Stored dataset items
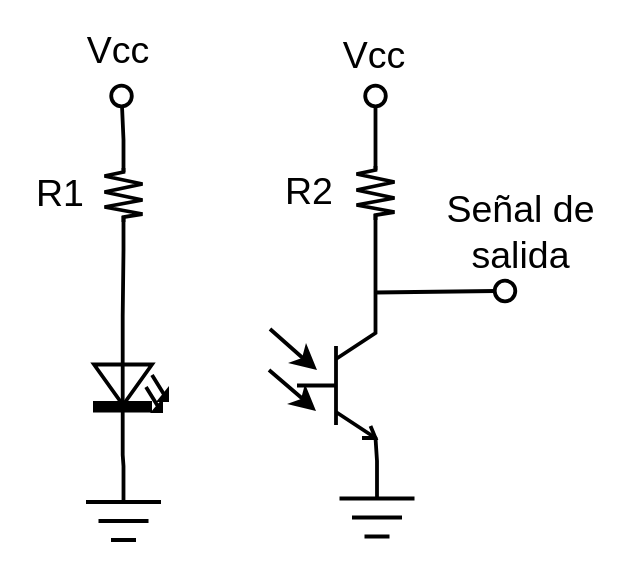
<!DOCTYPE html>
<html lang="es">
<head>
<meta charset="utf-8">
<title>Circuito emisor y receptor infrarrojo</title>
<style>
  :root { --ink: #000; --paper: #fff; }
  * { margin: 0; box-sizing: border-box; }
  html, body { width: 640px; height: 566px; overflow: hidden; background: var(--paper); }
  .circuit { position: relative; width: 640px; height: 566px; color: var(--ink);
    font: 37.5px/46px "Liberation Sans", Arial, sans-serif; }
  .wiring { position: absolute; inset: 0; display: block; }
  .stroke { fill: none; stroke: var(--ink); stroke-width: 3.8; }
  .terminal { fill: var(--paper); }
  .solid { fill: var(--ink); }
  .label { position: absolute; transform: translateX(-50%); text-align: center; white-space: nowrap; }
  .vcc-emitter { left: 118px; top: 27px; }
  .vcc-receiver { left: 374px; top: 32px; }
  .r1 { left: 60px; top: 170px; }
  .r2 { left: 309px; top: 168px; }
  .output { left: 520.5px; top: 186px; }
</style>
</head>
<body>
<main class="circuit">
  <svg class="wiring" width="640" height="566" viewBox="0 0 640 566" role="img" aria-label="Esquema con LED emisor y fototransistor receptor">
    <defs>
      <path id="resistor" d="M0 -24V-20L-19 -16L19 -8L-19 0L19 8L-19 15L19 22L0 25V30"/>
      <path id="ground" d="M-37.500 0H37.500M-25 19H25M-12.500 38H12.500"/>
      <polygon id="arrowhead" points="0,0 -29,-7 -15,-12 -11,-27"/>
    </defs>

    <g id="emitter">
      <g class="stroke">
        <path d="M122 106L123.500 140V172M123.500 216V250L122.700 316V455L123.500 466V502"/>
        <use href="#resistor" x="123.500" y="192"/>
        <polygon points="94,364.500 152,364.500 123,405"/>
        <path d="M152 375L165 396M146 387L159 408"/>
        <use href="#ground" x="123.500" y="502"/>
        <circle class="terminal" cx="121.500" cy="96" r="10.300"/>
      </g>
      <g class="solid">
        <rect x="93" y="401" width="59" height="11.500"/>
        <polygon points="169,386 169,402 156,402"/>
        <polygon points="163,398 163,413 150,413"/>
      </g>
    </g>

    <g id="receiver">
      <g class="stroke">
        <path d="M375.500 106V170M375.500 214V333L336 359M375.500 292.500L495 291"/>
        <use href="#resistor" x="375.500" y="190"/>
        <path d="M336 346V425M297 385.500H336M336 412L375.500 438L377 461V498"/>
        <path d="M370.500 426L375.500 438H362"/>
        <path d="M270 329L305 360M269 370L304 400"/>
        <use href="#ground" x="377" y="498.500"/>
        <circle class="terminal" cx="375.500" cy="96" r="10.300"/>
        <circle class="terminal" cx="505" cy="291" r="10.300"/>
      </g>
      <g class="solid">
        <use href="#arrowhead" x="317" y="370"/>
        <use href="#arrowhead" x="316" y="411"/>
      </g>
    </g>
  </svg>

  <p class="label vcc-emitter">Vcc</p>
  <p class="label vcc-receiver">Vcc</p>
  <p class="label r1">R1</p>
  <p class="label r2">R2</p>
  <p class="label output">Señal de<br>salida</p>
</main>
</body>
</html>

**Task brief**
Each line of the data that holds "receptor" should be copied.

**Result of this exercise**
<title>Circuito emisor y receptor infrarrojo</title>
  <svg class="wiring" width="640" height="566" viewBox="0 0 640 566" role="img" aria-label="Esquema con LED emisor y fototransistor receptor">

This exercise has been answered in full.